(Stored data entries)
※ ※ ※
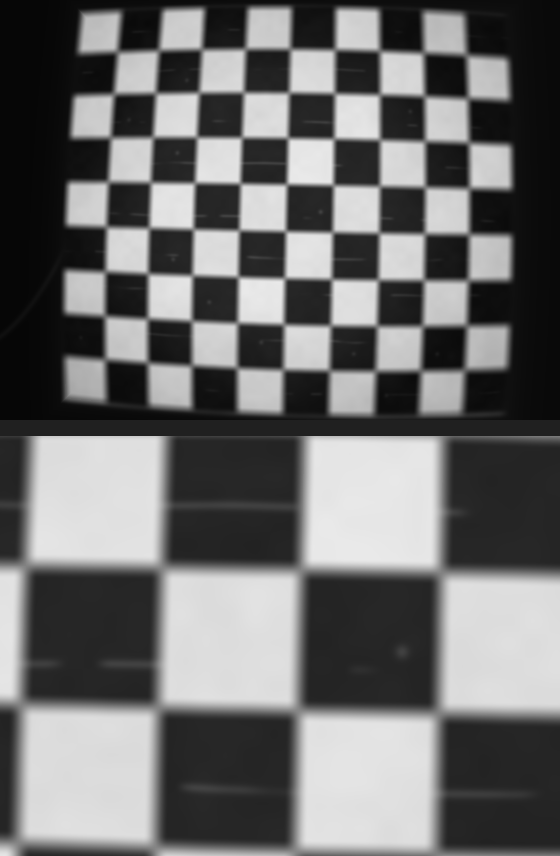
Top: the whole. Bottom: its middle third, enlarged.
Write a Shadertoy shader that draws this pattern.

```glsl
#define CELLS vec2(10.0, 9.0)
#define EDGE_BLUR 0.085
#define CORNER_BLUR 0.04
#define LIGHT_TONE 0.895
#define DARK_TONE 0.145
#define ROOM_TONE 0.022
#define LIGHT_FALLOFF 0.10
#define CELL_VARIATION 0.045
#define MOTTLE 0.045
#define SCRATCH 0.11
#define RIM_GLOW 0.13

float hash(vec2 p) {
    return fract(sin(dot(p, vec2(127.1, 311.7))) * 43758.5453);
}

float noise(vec2 p) {
    vec2 i = floor(p), f = fract(p);
    f = f * f * (3.0 - 2.0 * f);
    return mix(mix(hash(i), hash(i + vec2(1, 0)), f.x),
               mix(hash(i + vec2(0, 1)), hash(i + vec2(1, 1)), f.x), f.y);
}

// Barrel distortion with a slight tilt: view position to cell coordinates
vec2 boardCoords(vec2 p) {
    float x = p.x - (0.031 + 0.022 * p.y + 0.004 * p.y * p.y);
    float y = p.y - (0.009 - 0.019 * x);
    float across = 4.49 + 0.1 * p.y + 0.2 * p.y * p.y - 0.06 * x + 0.2 * x * x;
    float up = 4.47 - 0.07 * x + 0.2 * x * x + 0.06 * y + 0.2 * y * y;
    return 0.5 * CELLS + vec2(x * across, y * up);
}

// Soft square wave: +1 in even cells, -1 in odd cells
vec2 softSquare(vec2 v, float blur) {
    vec2 toEdge = 0.5 - abs(mod(v + 0.5, 2.0) - 1.0);
    return 2.0 * smoothstep(-blur, blur, toEdge) - 1.0;
}

// Broken horizontal hairlines and a few specks
float wear(vec2 board) {
    vec2 cell = floor(board), local = fract(board);
    float lineY = 0.3 + 0.45 * hash(vec2(cell.y, 4.0));
    float wobble = 0.04 * (noise(board * vec2(2.0, 1.0)) - 0.5);
    float hairline = exp(-pow((local.y - lineY - wobble) / 0.035, 2.0));
    hairline *= smoothstep(0.4, 0.9, noise(vec2(board.x * 3.5, cell.y * 7.0)));
    vec2 spot = 0.25 + 0.5 * vec2(hash(cell + 3.0), hash(cell + 8.0));
    float speck = exp(-pow(length(local - spot) / 0.05, 2.0));
    return hairline + speck * step(0.72, hash(cell + 15.0));
}

// Faint curved cable in the room at the left
float cable(vec2 p) {
    float q = p.x + 1.333;
    float offset = p.y - (-0.604 + 0.736 * q + 1.98 * q * q);
    float dist = offset / sqrt(1.0 + pow(0.736 + 3.96 * q, 2.0));
    return exp(-pow(dist / 0.014, 2.0)) * (1.0 - smoothstep(0.25, 0.33, q));
}

void mainImage(out vec4 fragColor, in vec2 fragCoord) {
    vec2 p = (2.0 * fragCoord - iResolution.xy) / iResolution.y;
    vec2 board = boardCoords(p);
    vec2 fromCentre = abs(board - 0.5 * CELLS) - 0.5 * CELLS;
    float outside = max(fromCentre.x, fromCentre.y);
    float radius2 = dot(p, p);
    float blur = EDGE_BLUR + CORNER_BLUR * radius2;

    // Checker cells
    vec2 wave = softSquare(clamp(board, vec2(0.5), CELLS - 0.5), blur);
    float checker = 0.5 + 0.5 * wave.x * wave.y;
    float mottle = noise(board * 2.3) * 0.6 + noise(board * 6.0) * 0.4 - 0.5;

    // Uneven lighting and wear
    float light = LIGHT_TONE - LIGHT_FALLOFF * radius2 + MOTTLE * mottle;
    light += CELL_VARIATION * (hash(floor(board)) - 0.5) * checker;
    light -= 0.04 * smoothstep(0.3, 1.0, -p.y);
    float dark = mix(DARK_TONE, 0.05, smoothstep(0.15, 1.15, radius2));
    dark += 0.03 * mottle + SCRATCH * wear(board) * exp(-0.8 * radius2);
    float tone = mix(dark, light, checker);

    // Dark room with spill light around the board
    float room = ROOM_TONE + 0.035 * exp(-max(outside, 0.0) * 2.5);
    room += 0.012 * smoothstep(-0.5, 1.2, p.x) + 0.035 * cable(p);
    float value = mix(room, tone, smoothstep(blur, -blur, outside));

    // Dim rims below and above
    float within = smoothstep(0.15, -0.15, fromCentre.x);
    float lower = exp(-pow((board.y + 0.05) / 0.08, 2.0));
    float upper = exp(-pow((board.y - CELLS.y - 0.04) / 0.06, 2.0));
    value += within * RIM_GLOW * (lower + 0.35 * upper) * (0.5 + 0.5 * noise(board * 1.7));

    fragColor = vec4(vec3(clamp(value, 0.0, 1.0)), 1.0);
}
```
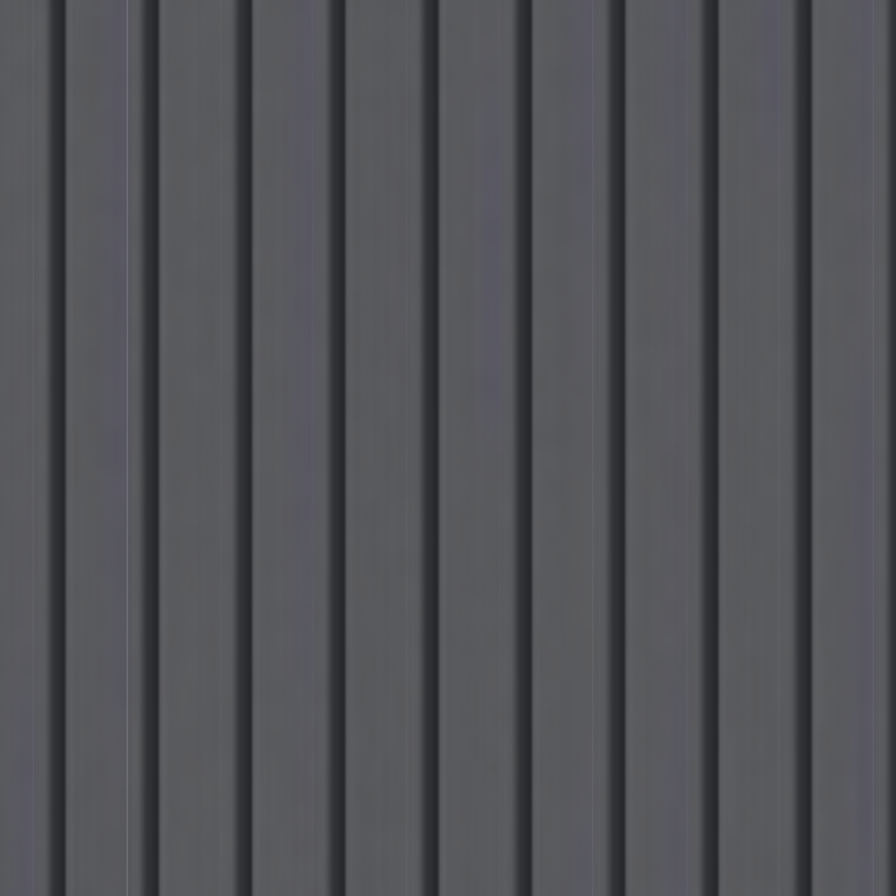
Give the GLSL for this texture, as a three.js fragment shader.

```glsl
// Dark grey vertical metal slats parted by soft-shadowed grooves.
varying vec2 vUv;

// Layout across the canvas
const float PITCH = 0.1041;
const float FIRST_SLAT = 0.0765;

// Profile positions within one pitch, 0 to 1
const float SHADE_START = 0.73;
const float GROOVE_START = 0.86;
const float GROOVE_END = 0.945;
const float LIP_START = 0.995;
const float SCRATCH_POS = 0.63;
const float SCRATCH_WIDTH = 0.014;
const float BRIGHT_SLAT = 0.0;

// Colours
const vec3 FACE = vec3(0.350, 0.353, 0.364);
const vec3 GROOVE_LIT = vec3(0.188, 0.194, 0.204);
const vec3 GROOVE_DARK = vec3(0.150, 0.156, 0.168);
const vec3 BLUE_TINT = vec3(-0.004, -0.010, 0.020);

// Wear
const float SCRATCH_FAINT = 0.030;
const float SCRATCH_STRONG = 0.095;
const float STREAK_AMOUNT = 0.010;
const float MOTTLE_AMOUNT = 0.009;

float hash(vec2 p) {
  return fract(sin(dot(p, vec2(127.1, 311.7))) * 43758.5453);
}

float noise(vec2 p) {
  vec2 i = floor(p);
  vec2 f = fract(p);
  f = f * f * (3.0 - 2.0 * f);
  return mix(mix(hash(i), hash(i + vec2(1.0, 0.0)), f.x),
             mix(hash(i + vec2(0.0, 1.0)), hash(i + vec2(1.0, 1.0)), f.x), f.y);
}

// Soft vertical line of unit height
float line(float u, float center, float width) {
  return 1.0 - smoothstep(0.0, width, abs(u - center));
}

void main() {
  float s = (vUv.x - FIRST_SLAT) / PITCH;
  float slat = floor(s);
  float u = fract(s);

  // Painted face: tone per slat, fine vertical streaks and faint mottling
  vec3 color = FACE + (hash(vec2(slat, 3.0)) - 0.5) * 0.006;
  color += (noise(vec2(vUv.x * 220.0, vUv.y * 1.5)) - 0.5) * STREAK_AMOUNT;
  color += (noise(vUv * vec2(60.0, 35.0)) - 0.5) * MOTTLE_AMOUNT;

  // Bluish sheen that drifts along some slats
  float sheen = smoothstep(0.25, 0.55, u) * (1.0 - smoothstep(0.60, 0.72, u));
  float drift = smoothstep(0.35, 0.75, noise(vec2(slat * 7.3 + 2.0, vUv.y * 3.0)));
  color += BLUE_TINT * sheen * drift;

  // Thin bright crease, strongest on one slat
  float strong = 1.0 - step(0.5, abs(slat - BRIGHT_SLAT));
  float shift = (hash(vec2(slat, 9.0)) - 0.5) * 0.04 * (1.0 - strong);
  float faint = SCRATCH_FAINT * (0.4 + 0.6 * hash(vec2(slat, 5.0)));
  float crease = line(u, SCRATCH_POS + shift, SCRATCH_WIDTH);
  color += crease * mix(faint, SCRATCH_STRONG, strong);
  color += line(u, SCRATCH_POS + shift + 0.07, SCRATCH_WIDTH) * faint * 0.4;

  // Slight light on the lip beside the groove
  color += line(u, 0.03, 0.04) * 0.012;

  // Groove: gradual shade on the left, crisp edge on the right
  float shade = smoothstep(SHADE_START, GROOVE_START, u);
  shade *= 1.0 - smoothstep(GROOVE_END, LIP_START, u);
  vec3 groove = mix(GROOVE_LIT, GROOVE_DARK, smoothstep(GROOVE_START, GROOVE_END, u));
  color = mix(color, groove, shade);

  gl_FragColor = vec4(color, 1.0);
}
```
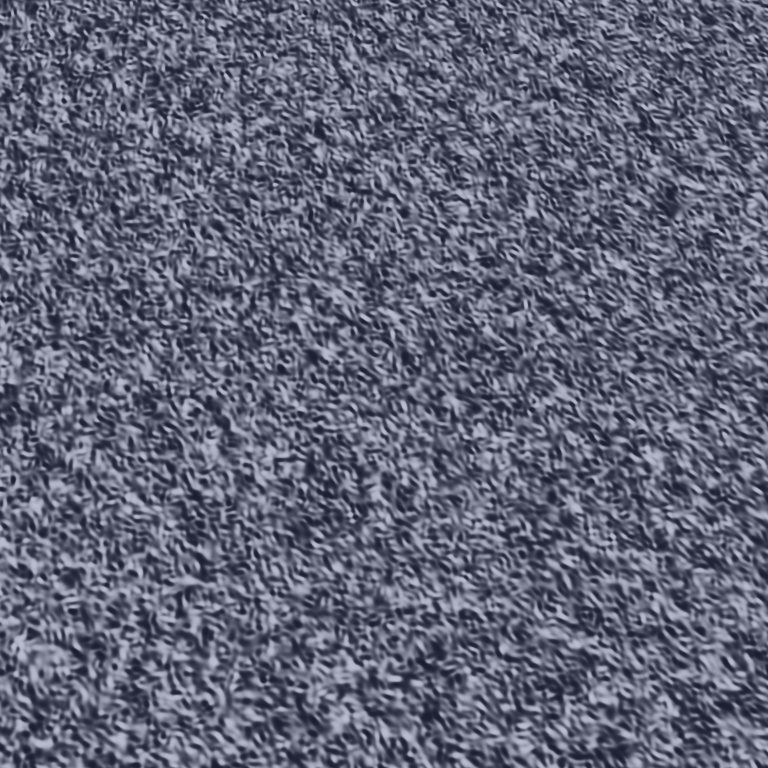
This texture is drawn by a Shadertoy shader. Its source:

```glsl
// A blue-grey cut-pile carpet receding gently towards the top.
// Short striped wavelets with random place, direction and width are summed
// into a unit-variance noise, which a tone curve turns into yarn colours.

const float CELL_BOTTOM = 0.0146;   // tuft cell size at the lower edge
const float CELL_TOP = 0.0096;      // tuft cell size at the upper edge
const int TUFTS_PER_CELL = 3;
const float LEAN = -0.7;            // mean strand direction, radians
const float LEAN_SPREAD = 1.25;     // largest deviation from the lean
const float COARSE_FREQ = 0.1;      // stripes per cell, widest strands
const float FINE_FREQ = 1.32;       // stripes per cell, thinnest strands
const float CLUMP_SCALE = 0.3;      // clump frequency relative to strands
const float CLUMP_SHARE = 0.3;      // strength of the clumps
const float CONTRAST_BOTTOM = 1.06;
const float CONTRAST_TOP = 0.94;
const float SOFT_LIMIT = 1.9;       // pile height where tones level off
const float SOFT_KNEE = 1.6;        // spread of the levelling curve
const vec3 TONE_CURVE = vec3(0.37, 0.168, 0.014); // constant, linear, square
const vec3 BLUE_TINT = vec3(0.0, 0.011, 0.082);
const float TAU = 6.2831853;

// Three random values in 0..1 from an integer cell and a seed
vec3 hash3(ivec2 cell, int seed) {
    uvec3 v = uvec3(ivec3(cell, seed)) * 1664525u + 1013904223u;
    v.x += v.y * v.z; v.y += v.z * v.x; v.z += v.x * v.y;
    v ^= v >> 16u;
    v.x += v.y * v.z; v.y += v.z * v.x; v.z += v.x * v.y;
    return vec3(v >> 8u) / 16777216.0;
}

// One tuft: a round window over stripes that run along its direction
float tuft(vec2 offset, vec3 shape, float spreadPick) {
    float window = max(0.0, 1.0 - dot(offset, offset));
    float angle = LEAN + (shape.x + spreadPick - 1.0) * LEAN_SPREAD;
    float across = dot(offset, vec2(-sin(angle), cos(angle)));
    float freq = mix(COARSE_FREQ, FINE_FREQ, shape.y);
    return window * window * window * cos(TAU * (freq * across + shape.z));
}

// Sum of scattered tufts, scaled to unit variance
float pileNoise(vec2 p, int seed) {
    ivec2 home = ivec2(floor(p));
    float sum = 0.0;
    for (int j = -1; j <= 1; j++)
    for (int i = -1; i <= 1; i++)
    for (int k = 0; k < TUFTS_PER_CELL; k++) {
        ivec2 cell = home + ivec2(i, j);
        int id = seed + 2 * k;
        vec3 place = hash3(cell, id);
        vec3 shape = hash3(cell, id + 1);
        sum += tuft(p - vec2(cell) - place.xy, shape, place.z);
    }
    return sum / sqrt(float(TUFTS_PER_CELL) * TAU / 28.0);
}

// Cells shrink with height; the logarithm keeps them evenly proportioned
vec2 carpetPlane(vec2 uv) {
    float size = mix(CELL_BOTTOM, CELL_TOP, uv.y);
    return vec2((uv.x - 0.5) / size, log(size) / (CELL_TOP - CELL_BOTTOM));
}

void mainImage(out vec4 fragColor, in vec2 fragCoord) {
    vec2 uv = fragCoord / iResolution.xy;
    vec2 p = carpetPlane(uv);

    // Strands plus faint clumps, kept at unit variance
    float strands = pileNoise(p, 11);
    float clumps = pileNoise(p * CLUMP_SCALE, 71);
    float pile = (strands + CLUMP_SHARE * clumps)
               / sqrt(1.0 + CLUMP_SHARE * CLUMP_SHARE);
    pile *= mix(CONTRAST_BOTTOM, CONTRAST_TOP, uv.y);

    // Level off the extremes so tips and gaps stay within the yarn tones
    pile = SOFT_LIMIT * tanh(pile / SOFT_KNEE);

    // Yarn tone, from dark gaps to pale tips
    float tone = dot(TONE_CURVE, vec3(1.0, pile, pile * pile));
    fragColor = vec4(vec3(tone) + BLUE_TINT, 1.0);
}
```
※ ※ ※
_WHAT THE TASK REQUIRES:_ Scan the records for the word "slats". Copy each line where it turns up.

_ANSWER SECTION:_
// Dark grey vertical metal slats parted by soft-shadowed grooves.
  // Bluish sheen that drifts along some slats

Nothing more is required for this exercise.